The Chinese Mystery Snail is the largest freshwater snail in the Lower Susquehanna River Watershed.  (Vintage 35 mm image)
By hitching a ride on aquatic transplants like this Spatterdock, non-native freshwater snails are easily vectored into new areas outside their previous range.
Spatterdock, a native species also known as Yellow Pond Lily or Cow Lily.
Spatterdock, a native species also known as Yellow Pond Lily or Cow Lily, flowering in August.
American Lotus in flower at Middle Creek Wildlife Management Area.
Blooming American Lotus transplants in a pool at Middle Creek Wildlife Management Area during August.
The Limpkin at Middle Creek W.M.A. capturing a Chinese Mystery Snail.
The Limpkin at Middle Creek W.M.A. capturing a Chinese Mystery Snail.
The Limpkin at Middle Creek carrying a Chinese Mystery Snail.
The Limpkin at Middle Creek carrying a Chinese Mystery Snail.
Limpkin holding Chinese Mystery Snail
The Limpkin is seen here maneuvering the the snail in its bill, a set of mandibles specially adapted for extracting the bodies of large freshwater snails from their shells.
Limpkin Grasping Chinese Mystery Snail
The tweezers-like tip of the bill is used to grasp the shell by the rim of the opening or by the “trapdoor” (operculum) that protects the snail inside.
Chinese Mystery Snail
A posed Chinese Mystery Snail showing its “trapdoor”, the operculum protecting the soft body tissue when the animal withdraws inside.  The tips of the Limpkin’s bill close tightly like the end of a tweezers to grasp the operculum and remove it and the snail’s body from the shell.  (Vintage 35 mm image)
Limpkin Removing Chinese Mystery Snail from Shell
The tweezers-tipped bill, which is curved slightly to the right in some Limpkins, is slid into the shell to grasp the snails body and remove it for consumption.  The entire extraction process takes 10 to 30 seconds.

The Middle Creek Limpkin’s affinity for Chinese Mystery Snails may help explain how it was able to find its way to Pennsylvania in apparent good health.  Look again at the map showing the range of the Limpkin’s primary native food source, the Florida Applesnail.  Note that there are established populations (shown in brown) where these snails were introduced along the northern coast of Georgia and southern coast of South Carolina…

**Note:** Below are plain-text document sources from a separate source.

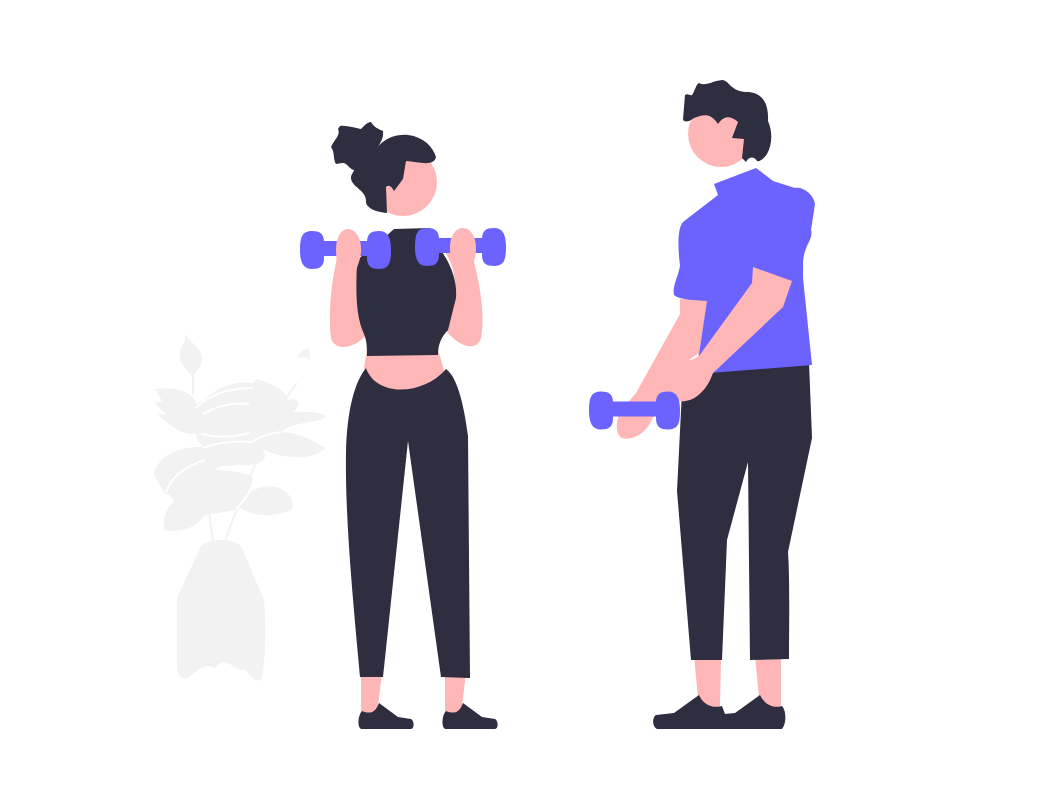
<!DOCTYPE html>
<html lang="en">
<head>
<meta charset="utf-8">
<title>Personal training</title>
<style>
:root {
  --paper: #ffffff;
  --ink: #2f2e41;
  --skin: #ffb6b6;
  --accent: #6c63ff;
  --plant: #f2f2f2;
}
html, body { margin: 0; height: 100%; overflow: hidden; background: var(--paper); }
svg { display: block; width: 1045px; height: 811px; }
.ink { fill: var(--ink); }
.skin { fill: var(--skin); }
.accent { fill: var(--accent); }
.plant { fill: var(--plant); }
.stem { fill: none; stroke: var(--plant); stroke-width: 2; }
.vein { fill: none; stroke: var(--paper); stroke-width: 2; }
</style>
</head>
<body>
<svg viewBox="0 0 1045 811" role="img" aria-label="A woman lifting two dumbbells beside a trainer holding a dumbbell, with a potted plant behind">
  <defs>
    <g id="dumbbell">
      <rect x="20" y="10" width="50" height="15"/>
      <path id="weight" d="M0 19C0 6 2 0 12 0C20 0 24 3 24 11V27C24 35 20 38 12 38C3 38 0 31 0 19Z"/>
      <use href="#weight" transform="translate(91 38) rotate(180)"/>
    </g>
    <path id="shoe" d="M4 8C14 12 18 8 21 0L40 14L53 16C56 17 57 26 53 26H3C-1 24 0 12 4 8Z"/>
  </defs>

  <g id="potted-plant" class="plant">
    <path class="stem" d="M193 372V395M297 383L283 402M255 465Q238 505 225 541M209 512L213 541"/>
    <path d="M185 334C190 343 203 348 202 360C201 368 195 372 193 378C187 368 178 364 180 352C182 345 186 342 185 334Z"/>
    <path d="M309 348L310 360L305 357L297 358C300 351 304 350 309 348Z"/>
    <path d="M155 389C176 387 194 391 196 404C205 400 211 396 218 400C205 412 198 421 200 432C193 443 164 427 156 413L166 415L155 403L162 401Z"/>
    <path d="M197 408C210 390 232 380 253 383L256 379C270 383 286 390 288 400C302 396 300 410 292 412C306 411 325 412 326 417C314 425 296 420 281 432C302 433 315 442 326 448L317 454C300 460 279 457 262 449C271 460 258 467 240 465C228 467 222 464 216 469C216 477 212 480 206 479L172 495L165 494L154 475C157 455 180 446 203 447C192 438 195 421 205 413Z"/>
    <path d="M170 485C174 472 191 467 207 469C224 471 245 470 254 479C253 490 248 497 241 500C253 486 273 482 285 491C292 497 294 503 292 509C277 517 256 518 240 508C226 514 212 512 204 516C195 529 179 533 164 530C163 517 166 507 175 501C169 497 168 492 170 485Z"/>
    <path class="vein" d="M196 408Q216 388 253 388M203 414Q225 401 249 404M201 434Q225 440 249 433M203 448Q224 440 253 442M157 415Q182 439 196 434M166 493Q172 471 205 460M254 479Q251 494 236 509M281 432Q265 434 253 441"/>
    <path d="M201 546C208 539 232 537 241 546L264 600C266 620 266 655 262 678C258 684 252 678 245 670C237 671 229 661 222 662L215 668C204 662 196 672 188 678C179 680 177 672 177 664V598Z"/>
  </g>

  <g id="woman">
    <path class="skin" d="M361 672H382L378 706C374 716 364 714 361 711ZM445 672H466L462 706C458 716 448 714 445 711Z"/>
    <use href="#shoe" class="ink" x="358" y="703"/>
    <use href="#shoe" class="ink" x="442" y="703"/>
    <path class="skin" d="M367 350H438L444 370C440 398 372 400 364 368Z"/>
    <path class="ink" d="M366 368C376 397 423 396 446 369C459 378 465 413 468 436L470 678L441 677L408 441L383 677H360C352 590 345 515 346 453C347 408 355 382 366 368Z"/>
    <path class="skin" d="M338 255C331 280 328 316 331 338C335 352 355 349 367 334L358 260ZM444 250C456 270 460 285 446 331C462 349 477 351 481 338C485 315 480 285 474 262Z"/>
    <path class="ink" d="M394 229L430 228L442 252C454 269 457 286 456 298L448 330C441 337 438 345 438 355L367 356C367 348 367 341 364 334C355 315 356 287 357 260L384 238Z"/>
    <use href="#dumbbell" class="accent" x="300" y="231"/>
    <use href="#dumbbell" class="accent" x="415" y="228"/>
    <path class="skin" d="M336 250C336 237 341 229 348 229C356 229 362 239 361 252C360 262 357 266 356 272L337 268ZM450 248C450 236 455 228 463 228C471 228 476 237 476 248C476 257 474 260 473 267L454 266C452 261 450 256 450 248Z"/>
    <circle class="skin" cx="403" cy="182" r="34"/>
    <path class="ink" d="M340 126C347 125 354 128 361 129C364 126 367 122 371 122C374 127 378 129 383 131C384 139 379 145 376 149C384 138 397 134 408 135C424 137 433 147 436 157C434 167 419 162 406 161L403 179L394 191C392 187 389 184 386 187L387 213C376 212 366 208 366 202C367 190 351 187 351 178C351 174 354 172 354 170C349 169 347 162 342 163L336 164C333 160 335 152 331 147C334 140 341 135 338 129Z"/>
  </g>

  <g id="trainer">
    <path class="skin" d="M694 655H721L720 708C710 711 701 705 698 698ZM755 655H781V708C770 710 762 704 759 698Z"/>
    <path class="ink" d="M699 695C703 704 712 709 722 706L725 714L735 713L760 695C764 704 773 709 782 706C787 712 786 724 782 729H657C652 727 652 717 656 715L674 713Z"/>
    <path class="skin" d="M680 299L708 298L699 354L693 371L652 419C646 434 632 441 622 438C615 434 616 420 620 412L636 393L680 314Z"/>
    <path class="ink" d="M683 371L809 362L812 438L788 552C790 580 789 625 789 659L750 660L748 462L727 540L722 660H691L677 491Z"/>
    <path class="accent" d="M714 184L756 168L773 181L795 188C803 186 814 195 815 204L811 230C814 239 803 246 803 264V278L812 365L696 374L707 301C694 300 680 300 674 295C672 287 678 277 680 266C678 249 677 229 683 222L718 195Z"/>
    <path d="M699 353L689 360L696 362Z" fill="var(--paper)"/>
    <path class="skin" d="M753 267L792 281L783 307L713 373C706 393 692 403 679 401C671 393 675 372 684 364L699 356L752 283Z"/>
    <use href="#dumbbell" class="accent" x="589" y="391.5"/>
    <circle class="skin" cx="721" cy="134" r="33"/>
    <path class="ink" d="M685 95C688 93 690 96 692 95C695 91 696 84 699 83C706 87 714 80 723 80C730 82 731 91 746 92C760 92 769 100 768 121C773 132 772 146 767 154C763 160 759 162 757 161C753 155 748 158 746 162L742 158L744 139L732 138L738 122C729 114 723 117 718 124C711 113 704 114 694 118C688 123 683 122 683 119Z"/>
  </g>
</svg>
</body>
</html>
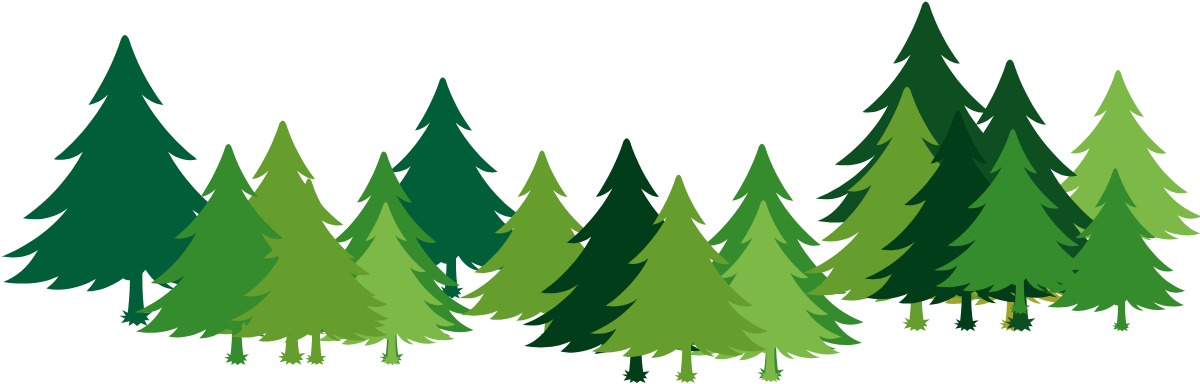
<!DOCTYPE html>
<html lang="en">
<head>
<meta charset="utf-8">
<title>Evergreen forest border</title>
<style>
  :root {
    --paper: #ffffff;
    --pine: #005f38;
    --deep: #0d4f20;
    --night: #003d18;
    --fern: #358c2d;
    --olive: #669e2d;
    --lime: #7db946;
    --moss: #a0a52d;
  }
  html, body { margin: 0; padding: 0; background: var(--paper); overflow: hidden; }
  .forest { display: block; width: 1200px; height: 384px; }
  .pine { fill: var(--pine); }
  .deep { fill: var(--deep); }
  .night { fill: var(--night); }
  .fern { fill: var(--fern); }
  .olive { fill: var(--olive); }
  .lime { fill: var(--lime); }
  .moss { fill: var(--moss); }
</style>
</head>
<body>
<svg class="forest" viewBox="0 0 1282 410" preserveAspectRatio="none" role="img" aria-label="A row of overlapping evergreen trees in many greens">
  <defs>
    <g id="fir">
      <path d="M-4 3Q0 -4 4 3C12 28 25 53 41 74C33 74 25 69 18 63C33 91 57 117 77 132C66 135 55 131 46 124C60 150 85 178 111 195C97 198 84 195 72 186C86 208 110 224 133 233C120 239 106 237 95 231C105 246 117 255 131 260C113 266 92 263 73 255C80 261 88 266 97 268C78 272 58 268 40 259C44 265 49 268 54 271C41 271 30 263 22 250C14 260 5 264 -2 259C-14 268 -28 273 -41 273C-37 269 -34 265 -31 260C-47 269 -67 274 -84 270C-80 267 -75 263 -71 257C-90 266 -112 266 -130 263C-114 257 -102 245 -93 229C-104 237 -118 238 -132 236C-108 227 -78 207 -61 184C-74 195 -93 198 -109 195C-83 178 -58 150 -45 124C-53 131 -65 134 -76 132C-56 117 -33 91 -18 63C-24 69 -31 73 -39 74C-25 53 -12 28 -4 3Z"/>
      <path d="M5 240H19C18 265 19 282 21 296L29 295L23 300L26 304L21 304L24 310L17 307L13 310L9 307L4 310L5 305L-4 307L0 302L-6 299L1 299L-3 293L3 296C5 280 6 260 5 240Z"/>
    </g>
  </defs>

  <g id="left-grove">
    <use href="#fir" class="pine" transform="translate(133.5 38)"/>
    <use href="#fir" class="pine" transform="translate(473 83) scale(.76)"/>
    <use href="#fir" class="fern" transform="translate(410 162) scale(.732)"/>
    <use href="#fir" class="lime" transform="translate(412 216) scale(.56)"/>
    <use href="#fir" class="olive" transform="translate(302 129) scale(.84)"/>
    <use href="#fir" class="fern" transform="translate(244 154) scale(.76)"/>
    <use href="#fir" class="olive" transform="translate(330 191) scale(.64)"/>
  </g>

  <g id="middle-grove">
    <use href="#fir" class="olive" transform="translate(579 161) scale(.665)"/>
    <use href="#fir" class="fern" transform="translate(814 154) scale(.815)"/>
    <use href="#fir" class="lime" transform="translate(815.5 214) scale(.625)"/>
    <use href="#fir" class="night" transform="translate(669.5 148) scale(.842)"/>
    <use href="#fir" class="olive" transform="translate(725 187) scale(.715)"/>
  </g>

  <g id="right-grove">
    <use href="#fir" class="lime" transform="translate(1194.5 75) scale(.67)"/>
    <use href="#fir" class="moss" transform="translate(1072 121) scale(.75)"/>
    <use href="#fir" class="deep" transform="translate(989 2) scale(.89)"/>
    <use href="#fir" class="deep" transform="translate(1079 64) scale(.935)"/>
    <use href="#fir" class="olive" transform="translate(969 93) scale(.84)"/>
    <use href="#fir" class="night" transform="translate(1023.5 119) scale(.756)"/>
    <use href="#fir" class="fern" transform="translate(1082 138) scale(.637)"/>
    <use href="#fir" class="fern" transform="translate(1191.5 180) scale(.56)"/>
  </g>
</svg>
</body>
</html>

Native and Non-native Range of Florida Applesnail
Native (gold) and non-native (brown) ranges of the Florida Applesnail.  (United States Geological Survey Nonindigenous Aquatic Species image)

…now look at the latest U.S.G.S. Nonindigenous Aquatic Species map showing the ranges (in brown) of established populations of non-native Chinese Mystery Snails…

Range (in brown) of established populations of non-native Chinese Mystery Snails.  (United States Geological Survey Nonindigenous Aquatic Species image)

…and now imagine that you’re a happy-go-lucky Limpkin working your way up the Atlantic Coastal Plain toward Pennsylvania and taking advantage of the abundance of food and sunshine that summer brings to the northern latitudes.  It’s a new frontier.  Introduced populations of Chinese Mystery Snails are like having a Waffle House serving escargot at every exit along the way!

Be sure to click the “Freshwater Snails” tab at the top of this page to learn more about the Chinese Mystery Snail and its arrival in the Lower Susquehanna River Watershed.  Once there, you’ll find some additional commentary about the Limpkin and the likelihood of Everglade Snail Kites taking advantage of the presence of Chinese Mystery Snails to wander north.  Be certain to check it out.

Everglade Snail Kite
The endangered Everglade Snail Kite (Rostrhamus sociabilis plumbeus), a Florida Applesnail specialist, has survived in part due to its ability to adapt to eating the non-native Pomacea maculata applesnails which have become widespread in Florida following releases from aquaria.  The adaptation?…a larger body and bill for eating larger snails.  (National Park Service image)